LACK OF PREPARATION
(The Hidden Malpractice)
David C. Peterson*
Parties rely on their lawyers to provide their best efforts in obtaining a beneficial or favorable outcome. Attorneys who miss a significant cause of action or fail to timely file suit have opened themselves to claims for malpractice.
There is one form of inadequacy, however, that can be so subtle as to escape the eye of most. It is the lack of preparation.
What has been revealed to mediators over time and experience is that those attorneys who handle their cases with the expectation or assumption they are going to trial, uniformly do much better in mediation for their clients than attorneys who are not as prepared. To obtain respect from the other side and engender a desire to settle reasonably, attorneys in most cases need to prepare as if they will be in trial.
I have noticed that several of these attorneys will usually have some sample trial exhibits for the mediation. Recently where the trial was several months away, one attorney brought in large posters containing on one side photographs of a plaintiff engaged in certain activities. On the opposite side were quotes from her deposition where she denied she could do these activities. This was more powerful than simply stating the party had not been credible in deposition testimony.
In another mediation where no trial date was set plaintiff’s counsel brought in posters with professional drawings of the step-by-step surgical procedures performed on his client. He also had a container of the hardware that had been used to stabilize the bone fractures she suffered. These were laid out on the table similar to what would occur at trial. Several other equally moving, tangible exhibits were presented. The case settled for over $1,000,000.00 for the client of Martin Pulverman. It was not long afterward that I mediated another case involving a similar injury, surgery and special damages but that case settled for far less. Only written reports were submitted of the injuries of plaintiff, her surgery and aftermath.
Other attorneys have had videos compiled of witnesses being interviewed including doctors, family members, co-workers and others. Robert Patterson has done this successfully. The most elaborate was one presented by Brown Green’s firm which included narration by a newscaster. This was in a case involving the molestation by a coach of a female student athlete. The preparation does not need to be as elaborate or expensive as some of the examples given above, especially in low-damage cases, but it should be more than simply submitting medical reports and billing in most instances. If there are expectations of a large settlement, the reason why should be demonstrated effectively.

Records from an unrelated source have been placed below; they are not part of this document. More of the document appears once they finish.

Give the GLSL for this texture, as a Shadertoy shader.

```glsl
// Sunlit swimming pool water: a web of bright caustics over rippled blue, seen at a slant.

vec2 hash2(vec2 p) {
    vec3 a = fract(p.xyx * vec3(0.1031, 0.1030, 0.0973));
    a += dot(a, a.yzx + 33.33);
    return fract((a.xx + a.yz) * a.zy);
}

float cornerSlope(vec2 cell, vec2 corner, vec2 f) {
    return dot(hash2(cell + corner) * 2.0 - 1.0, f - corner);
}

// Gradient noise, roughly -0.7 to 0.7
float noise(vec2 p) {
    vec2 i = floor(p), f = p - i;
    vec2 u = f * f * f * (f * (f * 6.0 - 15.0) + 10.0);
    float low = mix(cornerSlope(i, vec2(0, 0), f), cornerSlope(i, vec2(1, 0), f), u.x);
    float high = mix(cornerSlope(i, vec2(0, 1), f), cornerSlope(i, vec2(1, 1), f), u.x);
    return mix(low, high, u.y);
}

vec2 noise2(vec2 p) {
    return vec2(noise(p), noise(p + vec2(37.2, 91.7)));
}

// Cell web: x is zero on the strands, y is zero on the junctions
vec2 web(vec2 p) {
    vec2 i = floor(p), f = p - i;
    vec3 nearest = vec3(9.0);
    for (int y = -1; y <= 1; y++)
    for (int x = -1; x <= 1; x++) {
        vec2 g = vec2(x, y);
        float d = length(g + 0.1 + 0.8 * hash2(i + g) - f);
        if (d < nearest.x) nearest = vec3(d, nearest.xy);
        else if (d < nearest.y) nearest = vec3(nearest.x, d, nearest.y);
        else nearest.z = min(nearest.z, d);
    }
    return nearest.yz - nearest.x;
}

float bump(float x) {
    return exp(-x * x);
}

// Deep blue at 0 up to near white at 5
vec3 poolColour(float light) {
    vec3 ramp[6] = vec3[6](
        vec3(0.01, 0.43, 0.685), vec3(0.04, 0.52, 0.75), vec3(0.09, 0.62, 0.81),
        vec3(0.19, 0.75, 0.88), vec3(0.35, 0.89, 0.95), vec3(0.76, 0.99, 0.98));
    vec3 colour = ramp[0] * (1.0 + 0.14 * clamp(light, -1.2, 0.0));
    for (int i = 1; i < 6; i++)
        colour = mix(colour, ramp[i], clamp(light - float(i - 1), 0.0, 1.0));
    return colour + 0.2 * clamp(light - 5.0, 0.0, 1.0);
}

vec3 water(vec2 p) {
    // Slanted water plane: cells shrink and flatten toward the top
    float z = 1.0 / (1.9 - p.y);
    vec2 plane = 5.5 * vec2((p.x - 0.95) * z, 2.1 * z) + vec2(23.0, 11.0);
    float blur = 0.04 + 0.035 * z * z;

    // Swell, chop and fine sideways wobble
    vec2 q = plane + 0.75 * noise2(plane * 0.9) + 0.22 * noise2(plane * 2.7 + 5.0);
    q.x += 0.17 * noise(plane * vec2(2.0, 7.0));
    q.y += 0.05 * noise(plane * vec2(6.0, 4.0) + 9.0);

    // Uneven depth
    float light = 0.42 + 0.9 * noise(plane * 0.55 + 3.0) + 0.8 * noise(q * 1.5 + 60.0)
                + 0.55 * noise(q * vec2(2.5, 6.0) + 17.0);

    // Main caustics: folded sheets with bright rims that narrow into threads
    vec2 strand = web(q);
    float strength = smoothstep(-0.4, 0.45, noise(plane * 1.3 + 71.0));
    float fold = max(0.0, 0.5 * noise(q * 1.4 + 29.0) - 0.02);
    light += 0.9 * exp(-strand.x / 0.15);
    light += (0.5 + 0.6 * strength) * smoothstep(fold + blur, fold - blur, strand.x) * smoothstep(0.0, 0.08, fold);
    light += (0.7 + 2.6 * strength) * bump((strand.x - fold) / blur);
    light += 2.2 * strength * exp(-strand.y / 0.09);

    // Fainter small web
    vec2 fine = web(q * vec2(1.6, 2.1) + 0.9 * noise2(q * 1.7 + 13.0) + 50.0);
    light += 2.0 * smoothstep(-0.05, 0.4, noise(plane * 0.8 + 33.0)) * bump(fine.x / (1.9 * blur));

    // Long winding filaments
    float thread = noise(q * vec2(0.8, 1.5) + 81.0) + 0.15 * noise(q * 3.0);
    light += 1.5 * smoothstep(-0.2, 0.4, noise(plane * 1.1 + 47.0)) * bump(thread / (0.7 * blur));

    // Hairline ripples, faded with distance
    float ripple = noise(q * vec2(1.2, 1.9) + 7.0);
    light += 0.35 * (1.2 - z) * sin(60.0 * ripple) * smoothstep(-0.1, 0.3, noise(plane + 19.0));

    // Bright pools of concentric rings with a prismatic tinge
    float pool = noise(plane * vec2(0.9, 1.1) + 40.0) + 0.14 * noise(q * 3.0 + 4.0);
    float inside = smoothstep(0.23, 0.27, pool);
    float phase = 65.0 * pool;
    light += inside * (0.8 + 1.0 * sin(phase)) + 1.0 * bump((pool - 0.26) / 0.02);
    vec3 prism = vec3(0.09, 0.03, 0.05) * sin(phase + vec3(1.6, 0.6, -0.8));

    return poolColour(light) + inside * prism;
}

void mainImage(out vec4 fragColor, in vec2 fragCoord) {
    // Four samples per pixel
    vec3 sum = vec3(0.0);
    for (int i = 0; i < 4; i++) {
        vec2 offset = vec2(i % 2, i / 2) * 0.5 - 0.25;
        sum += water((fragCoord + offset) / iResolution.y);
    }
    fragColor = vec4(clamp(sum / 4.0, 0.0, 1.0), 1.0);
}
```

Thinking creatively and putting oneself in the shoes of the other side and the jury helps to generate ideas of what can be done to have a more powerful effect on the opposing side than the run-of-the-mill items usually submitted. The words in a brief such as “life threating injuries” or “devastating effect” are worn out; so too, from the defense side, are phrases such as, “the force of impact was minimal.” What the mediator and other side will respond to best is some demonstration backing up familiar words and phrases. Actual X-rays or MR films, and photographs of vehicles, for example, are far better than verbal descriptions. Actual quotes from reports, research, studies, and depositions, where they represent powerful evidence, are helpful as well. Avoid leaving important points to the imagination of the opposing side or mediator.
Attorneys should also be sure to have what they need well prior to the mediation. Unless for tactical reasons something should not be disclosed too early, it is best to exchange that which is expected to be moving to the other side. At least have these items at your fingertips at the mediation. If the suit involves damages, especially where an insurance carrier is involved, it is a must to have the damages calculated and the evidence supporting damages given to the other side well in advance of the mediation or settlement discussions. Getting authorization for settlement amounts is now a cumbersome process and can rarely be done quickly or changed after minds are made up at the insurance claims or home office.
While examples above relate to personal injury claims, the principle applies in all cases. A well organized and prepared lawyer in mediation will operate far more confidently and effectively than one who is less so. Clients notice this. If no settlement is reached and the client has witnessed their attorney fumbling through the mediation having failed to prepare, they will not only be disappointed but will have doubts about their lawyer, whether they express them or not.
In preparation for mediation and trial, there is a standard by which attorneys are held. Most errors in this respect go unnoticed unless they are patently obvious. Still a client is harmed by poor or marginal preparation. The standard is one applied to the community of lawyers among whom they practice.
Clients expect their attorneys to be prepared for trial. They no doubt also expect they will be as effective as other competent attorneys in preparing for mediation or settlement discussions. To be effective, one must be prepared with that which will have the most influence on the other side in responding to settlement demands or offers. When facing the expense and ordeal of continued litigation and risk at trial, clients deserve a lawyer who provides them the best opportunity for a good settlement.